When a major part of an organization’s mission is to provide in-person English as a Second Language (ESL) classes to Atlanta’s Latino community and a pandemic strikes, what do they do? How do they continue to offer classes, encourage existing students to return to class, and increase new enrollment?
For LaAmistad, a non-profit organization whose mission is “to prepare Latino students and families for success through academic and life enrichment programs,” their options broadened when a group of four Evening MBA students from the Georgia Tech Scheller College of Business joined the organization this summer to provide pro bono consulting aimed at increasing engagement and enrollment in their ESL classes, or “English for Successful Living” as LaAmistad likes to say.
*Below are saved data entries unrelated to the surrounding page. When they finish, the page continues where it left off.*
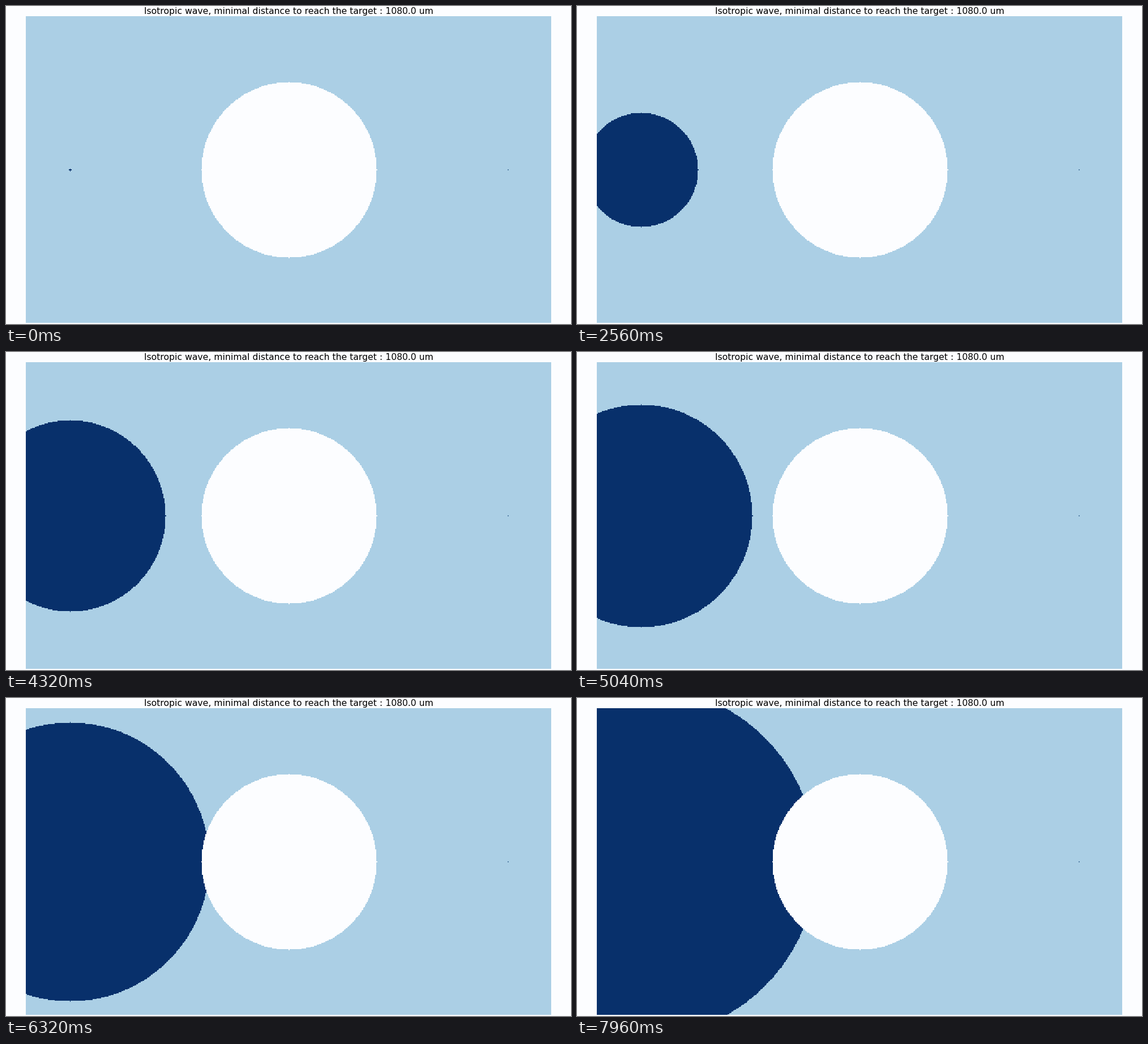
Animation, 998 px wide and 561 px high, one loop 8 s. Source, as a matplotlib script:

```python
import numpy as np
import matplotlib.pyplot as plt
from matplotlib.animation import FuncAnimation

W, H, DPI = 998, 561, 100
COLS, ROWS = 600, 350            # simulation grid
CELL = 1.5471                    # pixels per grid cell
LEFT, TOP = 35.15, 17.71         # grid corner on the stage
START, TARGET, OBSTACLE = (50, 175), (550, 175), (300, 175)
OBSTACLE_R = 100
FRAMES, INTERVAL = 200, 40

PAPER = (252, 253, 255)
MEDIUM = (171, 207, 229)
WAVE = (8, 48, 107)
GOAL = (86, 130, 168)

# Grid cell under the centre of every pixel
col = np.floor((np.arange(W) + 0.5 - LEFT) / CELL).astype(int)[None, :]
row = np.floor((np.arange(H) + 0.5 - TOP) / CELL).astype(int)[:, None]


def disc(center, radius):
    return (col - center[0]) ** 2 + (row - center[1]) ** 2 <= radius ** 2


inside = (col >= 0) & (col < COLS) & (row >= 0) & (row < ROWS)
free = inside & ~disc(OBSTACLE, OBSTACLE_R)

base = np.empty((H, W, 3), np.uint8)
base[:] = PAPER
base[free] = MEDIUM
base[disc(TARGET, 0)] = GOAL

fig = plt.figure(figsize=(W / DPI, H / DPI), dpi=DPI,
                 facecolor=np.array(PAPER) / 255)
image = fig.figimage(base, origin="upper")
fig.text(499.3 / W, 1 - 14 / H,
         "Isotropic wave, minimal distance to reach the target : 1080.0 um",
         family="DejaVu Sans", fontsize=11.26, color="black",
         ha="center", va="baseline")


def update(i):
    picture = base.copy()
    picture[free & disc(START, i + 1)] = WAVE
    image.set_data(picture)
    return [image]


anim = FuncAnimation(fig, update, frames=FRAMES, interval=INTERVAL,
                     repeat=True, repeat_delay=0, blit=False)
plt.show()
```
The non-profit organization primarily serves adults aged 18 years and older with the average age being 30. Many speak little or no English and come to LaAmistad to help them become more productive individuals by learning how to speak English for employment, housing, and other opportunities.
“We recognized that we weren’t reaching the people that we need to help and to have the pro bono consulting MBAs help us to do that is huge for us. It just ties into the bigger picture,” said Briana Reeves, Director of LaAmistad’s ELS program. The MBA students were part of the Pro Bono Consulting Practicum, under the direction of Terry Blum, Tedd Munchak Chair in Entrepreneurship, ADVANCE Professor, and Faculty Director of the Institute for Leadership and Social Impact. They brought knowledge that addressed what LaAmistad needed to reach their goals. For the students, they quickly identified the most feasible way to encourage students to attend classes virtually was to increase LaAmistad’s online presence.
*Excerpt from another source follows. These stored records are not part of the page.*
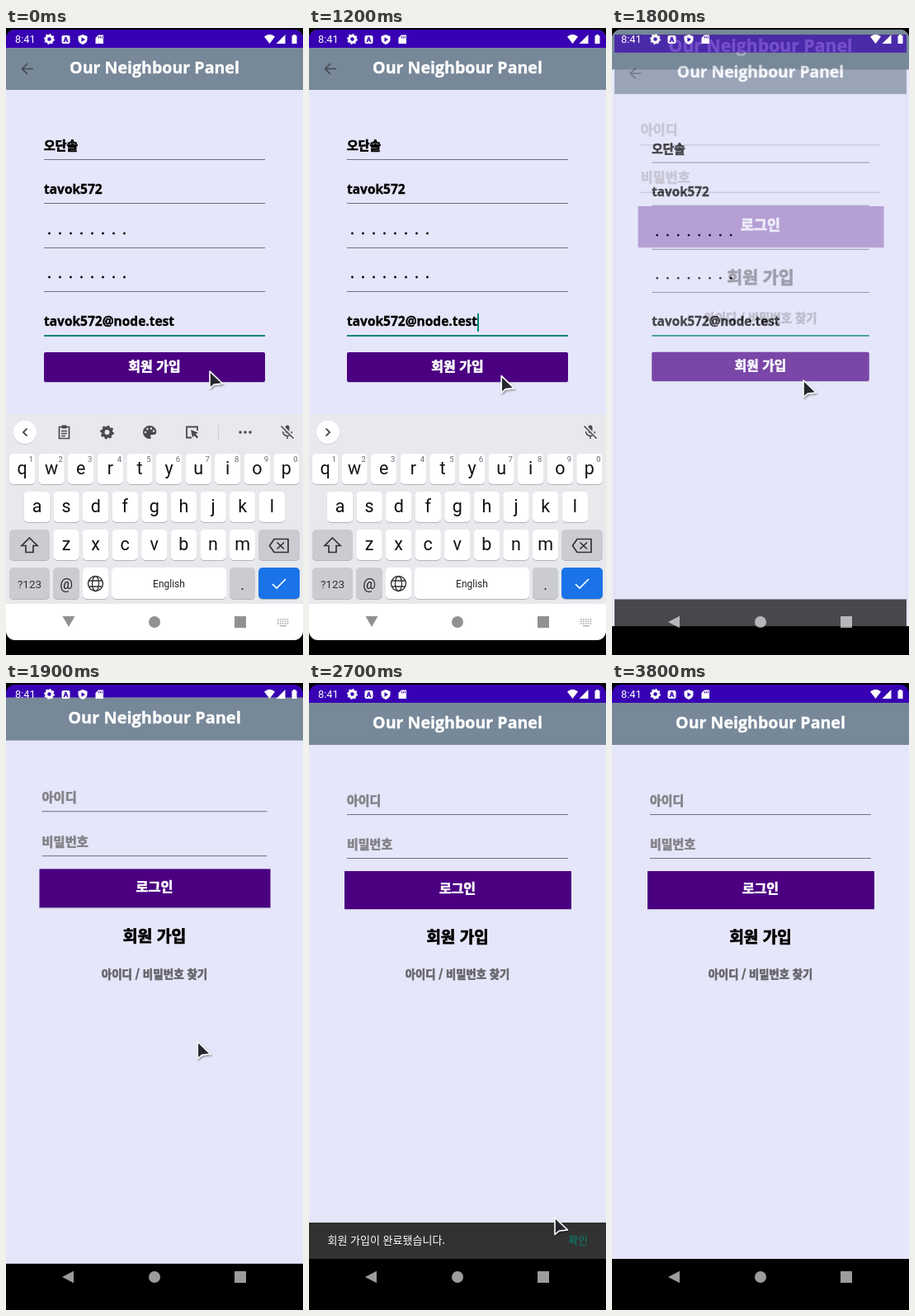
Recreate the animation shown at these times as an HTML page. Size 360x760 px, loop 4.5 s.

```html
<!DOCTYPE html>
<html lang="ko">
<head>
<meta charset="utf-8">
<title>Sign up</title>
<style>
  html, body { margin: 0; width: 100%; height: 100%; overflow: hidden; background: #000; }
  svg { display: block; width: 360px; height: 760px; }
  text { white-space: pre; }
  .bold { font-family: "Open Sans", "Noto Sans CJK KR", "Noto Sans CJK", sans-serif; font-weight: 700; stroke-width: .35; }
  .ko { font-family: "Noto Sans CJK KR", "Noto Sans CJK", sans-serif; font-weight: 900; stroke-width: .7; }
  .thin { font-family: "Noto Sans CJK KR", "Noto Sans CJK", sans-serif; font-weight: 400; stroke: none; }
  .key { font-family: Roboto, sans-serif; stroke: none; }
  .mid { text-anchor: middle; }
</style>
</head>
<body>
<svg id="stage" viewBox="0 0 360 760" xmlns="http://www.w3.org/2000/svg"></svg>
<script>
const LOOP = 4500, STEP = 100;
const INDIGO = '#4b0082', LAVENDER = '#e6e6fa', TEAL = '#018577', INK = '#4a4b50';

const rect = (x, y, w, h, fill, r = 0, more = '') =>
  `<rect x="${x}" y="${y}" width="${w}" height="${h}" rx="${r}" fill="${fill}" ${more}/>`;
const text = (s, x, y, size, color, cls) =>
  `<text x="${x}" y="${y}" font-size="${size}" fill="${color}" stroke="${color}" class="${cls}">${s}</text>`;
const circle = (x, y, r, fill, more = '') =>
  `<circle cx="${x}" cy="${y}" r="${r}" fill="${fill}" ${more}/>`;
const fillPath = (d, fill, more = '') => `<path d="${d}" fill="${fill}" ${more}/>`;
const linePath = (d, color, w) =>
  `<path d="${d}" fill="none" stroke="${color}" stroke-width="${w}"/>`;
const group = (id, body, more = '') => `<g id="${id}" ${more}>${body}</g>`;
const gear = (x, y, r, color) =>
  circle(x, y, r * .62, 'none', `stroke="${color}" stroke-width="${r * .5}"`) +
  circle(x, y, r * .86, 'none',
    `stroke="${color}" stroke-width="${r * .36}" pathLength="16" stroke-dasharray="1"`);

// App screens
const base = () =>
  rect(0, 2, 360, 758, '#000') +
  rect(0, 2, 360, 22, '#3700b3') +
  rect(0, 24, 360, 674, LAVENDER) +
  rect(0, 24, 360, 51, '#778899') +
  text('Our Neighbour Panel', 180, 55, 19.6, '#fff', 'bold mid');
const underline = y => rect(46, y, 268, 1, '#716f80');
const raised = (x, y, w, h, r) =>
  rect(x, y + 1, w, h, '#000', r, 'opacity=".2"') + rect(x, y, w, h, INDIGO, r);

const login = base() +
  text('아이디', 46, 148, 15, '#828288', 'ko') + underline(159) +
  text('비밀번호', 46, 201, 15, '#828288', 'ko') + underline(212) +
  raised(43, 228, 275, 46, 0) +
  text('로그인', 180, 255, 16, '#fff', 'ko mid') +
  text('회원 가입', 180, 315, 19, '#000', 'ko mid') +
  text('아이디 / 비밀번호 찾기', 180, 358, 13.3, '#66666c', 'ko mid');

const dots = y => Array.from({ length: 8 }, (_, i) => circle(52.5 + 13 * i, y, 1.4, '#000')).join('');
const form = base() +
  linePath('M33 49.5H19.5M26 43L19.5 49.5L26 56', '#44494f', 1.7) +
  text('오단솔', 46, 148, 14.9, '#000', 'ko') + underline(159) +
  text('tavok572', 46, 201, 15.5, '#000', 'bold') + underline(212) +
  dots(249) + underline(266) +
  dots(302) + underline(319) +
  text('tavok572@node.test', 46, 361, 15.5, '#000', 'bold') +
  rect(46, 372, 268, 2, TEAL) +
  rect(204, 346, 2, 22, TEAL, 0, 'id="caret"') +
  raised(46, 393, 268, 36, 2) +
  group('ripple', circle(232, 421, 120, '#000', 'opacity=".17"'), 'clip-path="url(#button)"') +
  text('회원 가입', 180, 415.5, 16, '#fff', 'ko mid');

const snack =
  rect(0, 654, 360, 44, '#323232') +
  group('snackText',
    text('회원 가입이 완료됐습니다.', 22.5, 680.3, 13, '#fff', 'thin') +
    text('확인', 314.5, 680.3, 12.7, TEAL, 'thin'));

// Keyboard
const GRAY = '#cbccd1', BOARD = '#e8e9ed';
const cap = (x, y, w, fill = '#fff', h = 37) =>
  rect(x, y + 1, w, h, '#b4b5ba', 5) + rect(x, y, w, h, fill, 5);
const row = (letters, x, y) => [...letters].map((c, i) => {
  const mid = x + 35.6 * i;
  return cap(mid - 15.7, y, 31.4) + text(c, mid, y + 25, 21.5, '#111', 'key mid');
}).join('');
const digits = [...'1234567890'].map((c, i) =>
  text(c, 30.5 + 35.6 * i, 526, 9.5, '#66686d', 'key mid')).join('');

const tools =
  // clipboard
  linePath('M64.5 483.5H76.5V497.5H64.5Z', INK, 1.7) + rect(67.5, 481.5, 6, 4, INK) +
  linePath('M67 488.5H74M67 491.5H74M67 494.5H72', INK, 1.3) +
  gear(122.5, 490, 8, INK) +
  // palette
  fillPath('M174 482a8 8 0 1 0 0 16c2 0 2-1.5 1.3-2.5c-.7-1.4 0-2.5 1.5-2.5h2a3.5 3.5 0 0 0 3.5-3.5c0-4.3-3.7-7.5-8.3-7.5z', INK) +
  [[169, 490], [171.5, 486], [176, 485.5], [179, 488.5]].map(p => circle(...p, 1.2, BOARD)).join('') +
  // touch panel
  linePath('M232 488V483.5H219V496.5H225', INK, 1.8) +
  fillPath('M224 487L233 490.5L230 492L233 496L231.5 497.5L228 494L226 496.5Z', INK) +
  rect(257, 481, 1, 18, '#cfd0d5') +
  [284, 290, 296].map(x => circle(x, 490, 1.8, INK)).join('');

const mic =
  rect(338.5, 481.5, 5, 10, INK, 2.5) +
  linePath('M335.5 489a5.5 5.5 0 0 0 11 0M341 494.5V498', INK, 1.5) +
  linePath('M334 482L349 497', BOARD, 3.5) + linePath('M333.5 482.5L348.5 497.5', INK, 1.6);

const keyboard =
  rect(0, 468, 360, 230, BOARD) + rect(0, 698, 360, 62, '#fff') +
  group('tools', tools) + mic +
  circle(23, 491, 14, '#c9cacf') + circle(23, 490, 14, '#fff') +
  group('chevron', linePath('M2.5 -4.5L-2 0L2.5 4.5', '#333', 1.7)) +
  row('qwertyuiop', 19.5, 516) + digits +
  row('asdfghjkl', 37.5, 562) +
  row('zxcvbnm', 73, 608) +
  cap(4, 608, 49, GRAY) + cap(306, 608, 50, GRAY) +
  linePath('M28.5 618L38 627.5H33V635.5H24V627.5H19Z', '#333', 1.7) +
  linePath('M325 619.5H342V635.5H325L319.5 627.5ZM328.5 623.5L337 631.5M337 623.5L328.5 631.5', '#333', 1.7) +
  cap(4, 654, 49, GRAY, 38) + text('?123', 28.5, 678.5, 13.5, '#333', 'key mid') +
  cap(57, 654, 32, GRAY, 38) + text('@', 73, 680, 17.5, '#222', 'key mid') +
  cap(93, 654, 31, '#fff', 38) +
  circle(108.5, 673.5, 9, 'none', 'stroke="#333" stroke-width="1.4"') +
  '<ellipse cx="108.5" cy="673.5" rx="4" ry="9" fill="none" stroke="#333" stroke-width="1.3"/>' +
  linePath('M100.5 670H116.5M100.5 677H116.5', '#333', 1.3) +
  cap(128, 654, 139, '#fff', 38) + text('English', 197.5, 678, 12, '#222', 'key mid') +
  cap(271, 654, 31, GRAY, 38) + text('.', 286.5, 681, 18, '#222', 'key mid') +
  cap(306, 654, 50, '#1a73e8', 38) +
  linePath('M323 674L328 679L339 668', '#fff', 1.7) +
  group('switcher',
    [0, 1, 2].map(j => [0, 1, 2, 3, 4].map(i =>
      rect(329 + i * 2.9, 716 + j * 2.6, 1.7, 1.5, '#aaa')).join('')).join('') +
    rect(332, 724, 8, 1.3, '#aaa'));

// System icons
const status =
  text('8:41', 11, 18, 12.8, '#fff', 'key') +
  gear(52.5, 13.5, 6.2, '#fff') +
  rect(67.5, 9, 10, 10, '#fff', 2) + text('A', 72.5, 17, 8, '#3700b3', 'bold mid') +
  fillPath('M93 8L98.5 10V14C98.5 17 96 19 93 20C90 19 87.5 17 87.5 14V10Z', '#fff') +
  fillPath('M91.5 11.2L96 14L91.5 16.8Z', '#3700b3') +
  fillPath('M112 8.5H118V19H108.5V12Z', '#fff') +
  linePath('M112.5 10V12.5M114.5 10V12.5M116.5 10V12.5', '#3700b3', .9) +
  fillPath('M313 10.5Q319.5 5 326 10.5L319.5 19Z', '#fff') +
  fillPath('M338.5 8V19H327.5Z', '#fff') +
  fillPath('M346.5 9.2H348V8H351V9.2H352.5V19H346.5Z', '#fff');
const nav =
  fillPath('M68 720L82 712.8V727.2Z', 'inherit', 'id="back"') +
  fillPath('M68.5 713H83.5L76 726Z', 'inherit', 'id="hide"') +
  circle(180, 720, 7, 'inherit') + rect(277, 713, 14, 14, 'inherit', .5);

const pointer = `<path d="M0 0V20.5L5.3 16L15.5 15Z" fill="#25282f" stroke="#fff"
  stroke-width="1.6" stroke-linejoin="round" filter="url(#shade)"/>`;

document.getElementById('stage').innerHTML =
  `<defs>
    <clipPath id="screen">${rect(0, 2, 360, 740, '#000', 11)}</clipPath>
    <clipPath id="app">${rect(0, 0, 360, 698, '#000')}</clipPath>
    <clipPath id="button">${rect(46, 393, 268, 36, '#000', 2)}</clipPath>
    <filter id="shade" x="-50%" y="-50%" width="200%" height="200%">
      <feDropShadow dx="1" dy="1.5" stdDeviation="1.3" flood-opacity=".4"/>
    </filter>
  </defs>` +
  rect(0, 0, 360, 760, '#000') +
  `<g clip-path="url(#screen)">` +
    group('login', login) +
    `<g clip-path="url(#app)">${group('snack', snack)}</g>` +
    group('form', form) + group('keyboard', keyboard) + status + group('nav', nav) +
  `</g>` + group('cursor', pointer);

// Motion: rows of [time, values...]
const track = {
  cursor: [[0, 247, 416], [700, 283, 446], [1250, 232, 421], [1700, 232, 421], [1800, 232, 427],
    [2100, 233, 457], [2300, 234, 456], [2600, 305, 636], [2800, 291, 660],
    [3200, 326, 682], [3300, 328, 686], [3400, 322, 676]],
  zoom: [[1700, 0], [1800, .17], [1900, .82], [2000, .95], [2200, 1]],
  fade: [[1700, 1], [1800, .69], [1900, 0]],
  fold: [[700, 0], [1100, 1]],
  snack: [[1900, 44], [2000, 20], [2100, 4], [2200, 0], [3400, 0], [3500, 4], [3600, 20], [3700, 38], [3800, 44]]
};
const smooth = k => k * k * (3 - 2 * k);
function at(rows, t, ease = k => k) {
  if (t <= rows[0][0]) return rows[0].slice(1);
  const i = rows.findIndex(r => r[0] >= t);
  if (i < 0) return rows[rows.length - 1].slice(1);
  const a = rows[i - 1], b = rows[i], k = ease((t - a[0]) / (b[0] - a[0]));
  return a.slice(1).map((v, n) => v + (b[n + 1] - v) * k);
}

const $ = id => document.getElementById(id);
const show = (id, on) => $(id).setAttribute('visibility', on ? 'inherit' : 'hidden');
const move = (id, value) => $(id).setAttribute('transform', value);
const scale = (id, s) => move(id, `translate(180 372) scale(${s}) translate(-180 -372)`);

function draw(t) {
  const [zoom] = at(track.zoom, t), [fade] = at(track.fade, t);
  scale('login', 1.1 - .1 * zoom);
  scale('form', 1 - .1 * zoom);
  $('form').setAttribute('opacity', fade);
  show('form', fade > 0);

  const typing = t < 1800;
  show('keyboard', typing);
  show('hide', typing);
  show('back', !typing);
  $('nav').setAttribute('fill', typing ? '#919191' : 'rgba(255,255,255,.61)');
  show('switcher', t < 1700);
  show('caret', (t >= 200 && t < 700) || (t >= 1200 && t < 1800));
  show('ripple', t >= 1700 && typing);

  const [fold] = at(track.fold, t, smooth);
  move('tools', `translate(${-60 * fold} 0)`);
  $('tools').setAttribute('opacity', Math.max(0, 1 - 1.4 * fold));
  move('chevron', `translate(23 490) rotate(${180 * fold})`);

  const [drop] = at(track.snack, t);
  move('snack', `translate(0 ${drop})`);
  $('snackText').setAttribute('opacity', Math.max(0, 1 - drop / 36));
  show('snack', drop < 44);

  const [x, y] = at(track.cursor, t, smooth);
  move('cursor', `translate(${x} ${y})`);
  show('cursor', t < 3800);
}

function tick() {
  const t = performance.now() % LOOP;
  draw(Math.floor(t / STEP) * STEP);
  requestAnimationFrame(tick);
}
tick();
</script>
</body>
</html>
```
“Since the beginning of Covid-19, LaAmistad was suffering with their enrollment numbers. They were failing to convert their in-person students into virtual students. The project team’s three goals for the semester were to assess LaAmistad’s ESL marketing and communication activities; establish standards, norms, and guidelines for marketing in the post-Covid era; and create a tactical plan to ease implementation and enable success,” said Marilia Brocchetto, MBA ’21.
The team consisted of Brocchetto; Sam Boyd, MBA ’21; Daniel Diaz, MBA ’21; and Kelsi Swenson, MBA ’21. They identified these three initiatives for reaching potential students. “Our client’s goal was to grow their student base by 35% for the summer semester,” said Brocchetto, and according to the statistics, they accomplished that goal abundantly.
“By leveraging the strengths of each team member as well as the buoyant enthusiasm of LaAmistad’s ESL program director, the team was able to propose solutions and instill a willingness to try data-driven, out of the box ideas,” said Diaz.
In assessing LaAmistad’s marketing and communications needs, the team identified their website and social media presence as real opportunities to increase student outreach virtually, since the traditional in-person partnerships that LaAmistad had established with churches and other organizations for in-class teaching facilities were impossible. The team increased SEO on the website as well as Facebook engagement after identifying the platform as the one most used by students.
“The tools they gave us allowed us to keep the students engaged,” said Reeves. In addition to reconfiguring their website, SEO, and social media, the team identified print and email campaigns to grow awareness of the program at a price point LaAmistad could afford. “Things like user experiences on the website and email content can make or break a customer experience and a balance of big picture thinking and attention to detail are key to providing successful solutions,” said Boyd.
Their recommendations paid off. According to Reeves, from April to June, LaAmistad had 33 students. By July, 44 students were enrolled in the program. The team finished their project in August and for their fall enrollment, LaAmistad had increased enrollment to 82 students including two international students from Brazil and Guatemala.
As for the students’ experience, Diaz states, “From a personal perspective, words escape me when trying to verbalize how fulfilling it was serving LaAmistad and using the team’s collective experience and strengths to help them get momentum for their ESL program.”
Swensen agreed. “What’s really rewarding about working for a non-profit is that they are so low on resources because they have small budgets and resources. You can make a difference in a non-profit.”
The team recommended the Pro Bono Consulting Practicum to future MBAs as well. “It was great to see how we could actually help a non-profit in our area do well. It was rewarding to be able to team up with them and help them work through a problem. It also felt good to give back to the community,” summarized Brocchetto.